Leaving the pictures aside, reproduce the data in full and word for word.
++++ Data
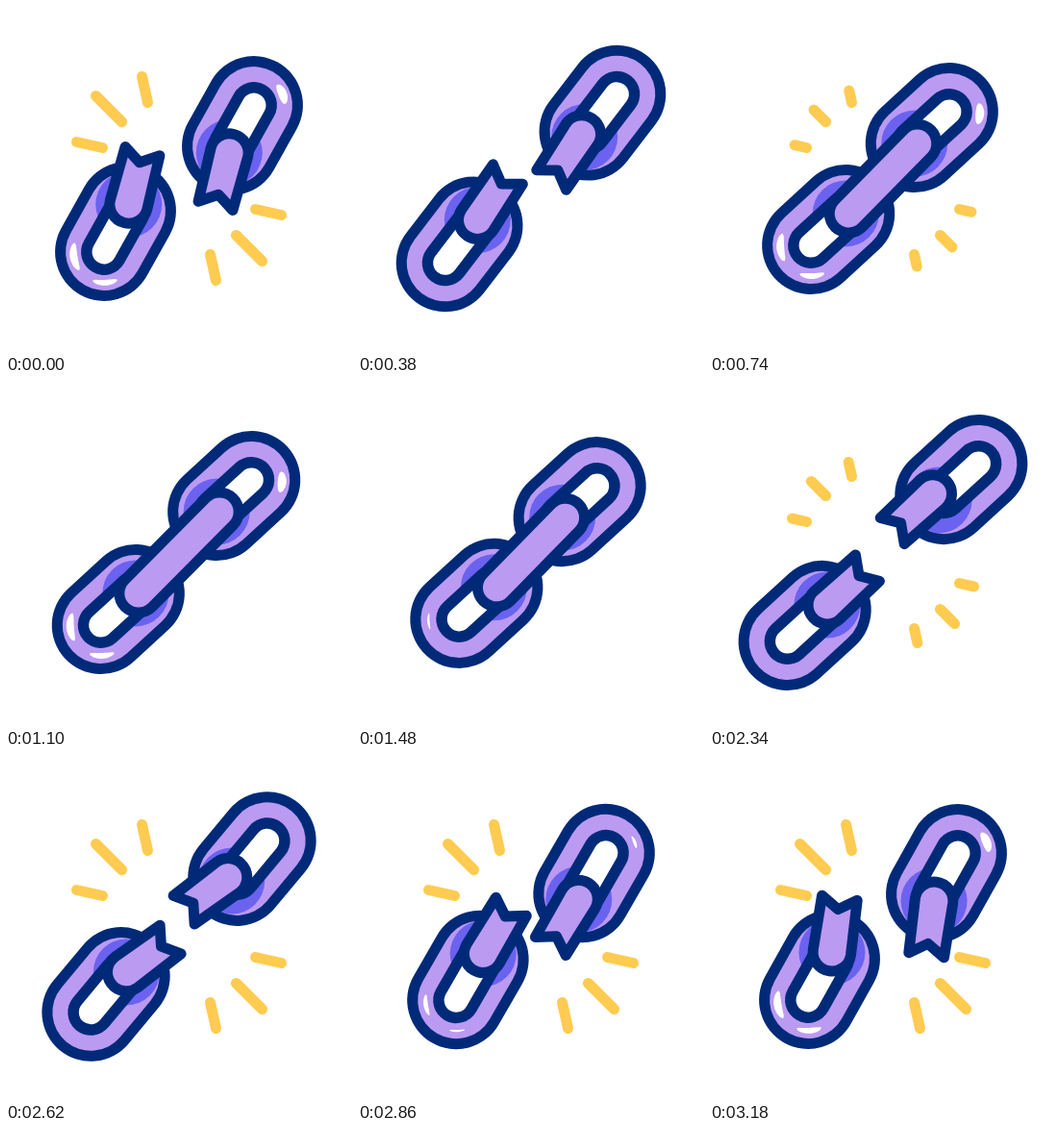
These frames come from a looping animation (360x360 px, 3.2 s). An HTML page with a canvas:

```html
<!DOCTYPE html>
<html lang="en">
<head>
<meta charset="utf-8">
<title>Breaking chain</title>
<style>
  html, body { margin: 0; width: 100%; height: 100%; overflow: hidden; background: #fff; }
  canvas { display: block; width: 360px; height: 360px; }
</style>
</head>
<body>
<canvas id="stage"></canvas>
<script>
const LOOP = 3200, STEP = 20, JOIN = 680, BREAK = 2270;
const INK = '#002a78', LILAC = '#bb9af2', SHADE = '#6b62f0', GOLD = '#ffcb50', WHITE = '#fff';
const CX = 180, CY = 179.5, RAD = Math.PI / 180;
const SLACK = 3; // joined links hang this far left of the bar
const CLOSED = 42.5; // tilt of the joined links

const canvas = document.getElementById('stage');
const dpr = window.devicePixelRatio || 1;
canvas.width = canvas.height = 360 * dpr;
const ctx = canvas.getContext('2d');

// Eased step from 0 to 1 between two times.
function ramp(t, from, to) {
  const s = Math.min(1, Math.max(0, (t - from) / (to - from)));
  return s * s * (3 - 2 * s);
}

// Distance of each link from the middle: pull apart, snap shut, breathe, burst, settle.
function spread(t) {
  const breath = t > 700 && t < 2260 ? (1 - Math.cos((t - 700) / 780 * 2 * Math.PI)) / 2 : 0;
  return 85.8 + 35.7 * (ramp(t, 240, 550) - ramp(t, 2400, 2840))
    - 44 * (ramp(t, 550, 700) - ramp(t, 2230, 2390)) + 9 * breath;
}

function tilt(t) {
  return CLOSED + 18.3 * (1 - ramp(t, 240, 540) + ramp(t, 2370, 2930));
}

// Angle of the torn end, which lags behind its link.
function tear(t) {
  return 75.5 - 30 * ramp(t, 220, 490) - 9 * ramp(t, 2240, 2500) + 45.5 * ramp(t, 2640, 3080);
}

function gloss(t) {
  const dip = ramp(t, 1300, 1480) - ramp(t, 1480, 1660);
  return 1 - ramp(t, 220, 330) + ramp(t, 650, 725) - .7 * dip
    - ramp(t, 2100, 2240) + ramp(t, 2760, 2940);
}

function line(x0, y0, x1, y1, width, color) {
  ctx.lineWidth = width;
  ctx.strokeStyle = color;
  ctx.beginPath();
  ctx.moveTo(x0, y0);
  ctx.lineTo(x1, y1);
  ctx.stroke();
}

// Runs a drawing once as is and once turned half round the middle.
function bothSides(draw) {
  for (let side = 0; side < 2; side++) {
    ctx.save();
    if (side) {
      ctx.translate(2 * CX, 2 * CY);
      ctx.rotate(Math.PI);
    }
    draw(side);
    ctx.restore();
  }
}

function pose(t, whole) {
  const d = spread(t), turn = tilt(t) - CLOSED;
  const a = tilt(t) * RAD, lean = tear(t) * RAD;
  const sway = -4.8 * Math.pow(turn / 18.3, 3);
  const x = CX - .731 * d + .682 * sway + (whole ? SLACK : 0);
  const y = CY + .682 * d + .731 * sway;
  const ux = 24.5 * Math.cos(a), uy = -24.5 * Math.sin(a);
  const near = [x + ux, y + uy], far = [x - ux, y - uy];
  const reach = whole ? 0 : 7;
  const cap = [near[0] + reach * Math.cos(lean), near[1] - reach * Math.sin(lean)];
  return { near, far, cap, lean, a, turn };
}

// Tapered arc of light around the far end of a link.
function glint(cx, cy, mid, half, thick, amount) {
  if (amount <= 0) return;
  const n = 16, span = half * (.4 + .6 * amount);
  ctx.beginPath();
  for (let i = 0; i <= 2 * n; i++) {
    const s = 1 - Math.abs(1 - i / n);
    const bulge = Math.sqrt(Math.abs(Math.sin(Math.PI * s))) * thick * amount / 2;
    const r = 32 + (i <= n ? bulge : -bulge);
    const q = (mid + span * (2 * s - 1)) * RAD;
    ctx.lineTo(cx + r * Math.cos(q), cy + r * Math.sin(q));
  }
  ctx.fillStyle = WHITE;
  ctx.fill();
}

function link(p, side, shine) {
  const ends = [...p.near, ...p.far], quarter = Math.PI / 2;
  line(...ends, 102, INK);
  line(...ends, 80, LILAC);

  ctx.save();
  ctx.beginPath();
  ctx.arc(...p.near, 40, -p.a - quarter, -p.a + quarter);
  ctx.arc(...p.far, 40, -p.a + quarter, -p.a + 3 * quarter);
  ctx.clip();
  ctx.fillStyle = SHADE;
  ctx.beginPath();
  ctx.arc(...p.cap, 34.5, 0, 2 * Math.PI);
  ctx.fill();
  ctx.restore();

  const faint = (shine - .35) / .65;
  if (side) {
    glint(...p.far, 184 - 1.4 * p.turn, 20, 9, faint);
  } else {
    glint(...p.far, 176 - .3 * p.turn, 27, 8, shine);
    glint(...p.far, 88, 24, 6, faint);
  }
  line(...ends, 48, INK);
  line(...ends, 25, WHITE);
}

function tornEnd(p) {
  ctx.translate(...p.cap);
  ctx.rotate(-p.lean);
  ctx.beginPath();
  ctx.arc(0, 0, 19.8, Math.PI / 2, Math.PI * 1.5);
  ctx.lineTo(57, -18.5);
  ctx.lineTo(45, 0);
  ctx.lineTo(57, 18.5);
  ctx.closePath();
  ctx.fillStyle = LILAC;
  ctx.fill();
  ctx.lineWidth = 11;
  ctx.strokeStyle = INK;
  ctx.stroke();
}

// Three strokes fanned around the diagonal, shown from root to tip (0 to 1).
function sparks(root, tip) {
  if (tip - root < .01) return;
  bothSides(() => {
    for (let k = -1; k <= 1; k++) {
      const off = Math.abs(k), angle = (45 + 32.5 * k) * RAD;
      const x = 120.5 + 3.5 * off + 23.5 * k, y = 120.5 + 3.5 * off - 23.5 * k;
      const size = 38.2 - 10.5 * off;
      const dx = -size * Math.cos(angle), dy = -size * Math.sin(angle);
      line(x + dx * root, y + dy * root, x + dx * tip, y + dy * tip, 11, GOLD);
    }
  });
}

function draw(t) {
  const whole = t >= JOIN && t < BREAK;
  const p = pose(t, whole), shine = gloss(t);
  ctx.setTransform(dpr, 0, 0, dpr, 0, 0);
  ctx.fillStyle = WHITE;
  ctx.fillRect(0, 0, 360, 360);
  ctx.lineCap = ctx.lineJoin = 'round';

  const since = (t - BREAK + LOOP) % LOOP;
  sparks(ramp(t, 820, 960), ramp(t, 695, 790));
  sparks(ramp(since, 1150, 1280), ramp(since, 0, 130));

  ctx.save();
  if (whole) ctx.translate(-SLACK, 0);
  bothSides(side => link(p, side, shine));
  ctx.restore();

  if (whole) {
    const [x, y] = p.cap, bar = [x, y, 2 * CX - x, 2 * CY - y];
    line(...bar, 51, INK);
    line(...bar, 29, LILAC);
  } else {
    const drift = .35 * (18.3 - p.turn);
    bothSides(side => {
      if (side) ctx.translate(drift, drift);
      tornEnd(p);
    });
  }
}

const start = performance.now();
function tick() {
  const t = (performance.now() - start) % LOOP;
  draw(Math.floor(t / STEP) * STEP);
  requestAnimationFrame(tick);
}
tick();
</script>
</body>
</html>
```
++++++++
Answer to the exercise »
These frames come from a looping animation (360x360 px, 3.2 s). An HTML page with a canvas:

```html
<!DOCTYPE html>
<html lang="en">
<head>
<meta charset="utf-8">
<title>Breaking chain</title>
<style>
  html, body { margin: 0; width: 100%; height: 100%; overflow: hidden; background: #fff; }
  canvas { display: block; width: 360px; height: 360px; }
</style>
</head>
<body>
<canvas id="stage"></canvas>
<script>
const LOOP = 3200, STEP = 20, JOIN = 680, BREAK = 2270;
const INK = '#002a78', LILAC = '#bb9af2', SHADE = '#6b62f0', GOLD = '#ffcb50', WHITE = '#fff';
const CX = 180, CY = 179.5, RAD = Math.PI / 180;
const SLACK = 3; // joined links hang this far left of the bar
const CLOSED = 42.5; // tilt of the joined links

const canvas = document.getElementById('stage');
const dpr = window.devicePixelRatio || 1;
canvas.width = canvas.height = 360 * dpr;
const ctx = canvas.getContext('2d');

// Eased step from 0 to 1 between two times.
function ramp(t, from, to) {
  const s = Math.min(1, Math.max(0, (t - from) / (to - from)));
  return s * s * (3 - 2 * s);
}

// Distance of each link from the middle: pull apart, snap shut, breathe, burst, settle.
function spread(t) {
  const breath = t > 700 && t < 2260 ? (1 - Math.cos((t - 700) / 780 * 2 * Math.PI)) / 2 : 0;
  return 85.8 + 35.7 * (ramp(t, 240, 550) - ramp(t, 2400, 2840))
    - 44 * (ramp(t, 550, 700) - ramp(t, 2230, 2390)) + 9 * breath;
}

function tilt(t) {
  return CLOSED + 18.3 * (1 - ramp(t, 240, 540) + ramp(t, 2370, 2930));
}

// Angle of the torn end, which lags behind its link.
function tear(t) {
  return 75.5 - 30 * ramp(t, 220, 490) - 9 * ramp(t, 2240, 2500) + 45.5 * ramp(t, 2640, 3080);
}

function gloss(t) {
  const dip = ramp(t, 1300, 1480) - ramp(t, 1480, 1660);
  return 1 - ramp(t, 220, 330) + ramp(t, 650, 725) - .7 * dip
    - ramp(t, 2100, 2240) + ramp(t, 2760, 2940);
}

function line(x0, y0, x1, y1, width, color) {
  ctx.lineWidth = width;
  ctx.strokeStyle = color;
  ctx.beginPath();
  ctx.moveTo(x0, y0);
  ctx.lineTo(x1, y1);
  ctx.stroke();
}

// Runs a drawing once as is and once turned half round the middle.
function bothSides(draw) {
  for (let side = 0; side < 2; side++) {
    ctx.save();
    if (side) {
      ctx.translate(2 * CX, 2 * CY);
      ctx.rotate(Math.PI);
    }
    draw(side);
    ctx.restore();
  }
}

function pose(t, whole) {
  const d = spread(t), turn = tilt(t) - CLOSED;
  const a = tilt(t) * RAD, lean = tear(t) * RAD;
  const sway = -4.8 * Math.pow(turn / 18.3, 3);
  const x = CX - .731 * d + .682 * sway + (whole ? SLACK : 0);
  const y = CY + .682 * d + .731 * sway;
  const ux = 24.5 * Math.cos(a), uy = -24.5 * Math.sin(a);
  const near = [x + ux, y + uy], far = [x - ux, y - uy];
  const reach = whole ? 0 : 7;
  const cap = [near[0] + reach * Math.cos(lean), near[1] - reach * Math.sin(lean)];
  return { near, far, cap, lean, a, turn };
}

// Tapered arc of light around the far end of a link.
function glint(cx, cy, mid, half, thick, amount) {
  if (amount <= 0) return;
  const n = 16, span = half * (.4 + .6 * amount);
  ctx.beginPath();
  for (let i = 0; i <= 2 * n; i++) {
    const s = 1 - Math.abs(1 - i / n);
    const bulge = Math.sqrt(Math.abs(Math.sin(Math.PI * s))) * thick * amount / 2;
    const r = 32 + (i <= n ? bulge : -bulge);
    const q = (mid + span * (2 * s - 1)) * RAD;
    ctx.lineTo(cx + r * Math.cos(q), cy + r * Math.sin(q));
  }
  ctx.fillStyle = WHITE;
  ctx.fill();
}

function link(p, side, shine) {
  const ends = [...p.near, ...p.far], quarter = Math.PI / 2;
  line(...ends, 102, INK);
  line(...ends, 80, LILAC);

  ctx.save();
  ctx.beginPath();
  ctx.arc(...p.near, 40, -p.a - quarter, -p.a + quarter);
  ctx.arc(...p.far, 40, -p.a + quarter, -p.a + 3 * quarter);
  ctx.clip();
  ctx.fillStyle = SHADE;
  ctx.beginPath();
  ctx.arc(...p.cap, 34.5, 0, 2 * Math.PI);
  ctx.fill();
  ctx.restore();

  const faint = (shine - .35) / .65;
  if (side) {
    glint(...p.far, 184 - 1.4 * p.turn, 20, 9, faint);
  } else {
    glint(...p.far, 176 - .3 * p.turn, 27, 8, shine);
    glint(...p.far, 88, 24, 6, faint);
  }
  line(...ends, 48, INK);
  line(...ends, 25, WHITE);
}

function tornEnd(p) {
  ctx.translate(...p.cap);
  ctx.rotate(-p.lean);
  ctx.beginPath();
  ctx.arc(0, 0, 19.8, Math.PI / 2, Math.PI * 1.5);
  ctx.lineTo(57, -18.5);
  ctx.lineTo(45, 0);
  ctx.lineTo(57, 18.5);
  ctx.closePath();
  ctx.fillStyle = LILAC;
  ctx.fill();
  ctx.lineWidth = 11;
  ctx.strokeStyle = INK;
  ctx.stroke();
}

// Three strokes fanned around the diagonal, shown from root to tip (0 to 1).
function sparks(root, tip) {
  if (tip - root < .01) return;
  bothSides(() => {
    for (let k = -1; k <= 1; k++) {
      const off = Math.abs(k), angle = (45 + 32.5 * k) * RAD;
      const x = 120.5 + 3.5 * off + 23.5 * k, y = 120.5 + 3.5 * off - 23.5 * k;
      const size = 38.2 - 10.5 * off;
      const dx = -size * Math.cos(angle), dy = -size * Math.sin(angle);
      line(x + dx * root, y + dy * root, x + dx * tip, y + dy * tip, 11, GOLD);
    }
  });
}

function draw(t) {
  const whole = t >= JOIN && t < BREAK;
  const p = pose(t, whole), shine = gloss(t);
  ctx.setTransform(dpr, 0, 0, dpr, 0, 0);
  ctx.fillStyle = WHITE;
  ctx.fillRect(0, 0, 360, 360);
  ctx.lineCap = ctx.lineJoin = 'round';

  const since = (t - BREAK + LOOP) % LOOP;
  sparks(ramp(t, 820, 960), ramp(t, 695, 790));
  sparks(ramp(since, 1150, 1280), ramp(since, 0, 130));

  ctx.save();
  if (whole) ctx.translate(-SLACK, 0);
  bothSides(side => link(p, side, shine));
  ctx.restore();

  if (whole) {
    const [x, y] = p.cap, bar = [x, y, 2 * CX - x, 2 * CY - y];
    line(...bar, 51, INK);
    line(...bar, 29, LILAC);
  } else {
    const drift = .35 * (18.3 - p.turn);
    bothSides(side => {
      if (side) ctx.translate(drift, drift);
      tornEnd(p);
    });
  }
}

const start = performance.now();
function tick() {
  const t = (performance.now() - start) % LOOP;
  draw(Math.floor(t / STEP) * STEP);
  requestAnimationFrame(tick);
}
tick();
</script>
</body>
</html>
```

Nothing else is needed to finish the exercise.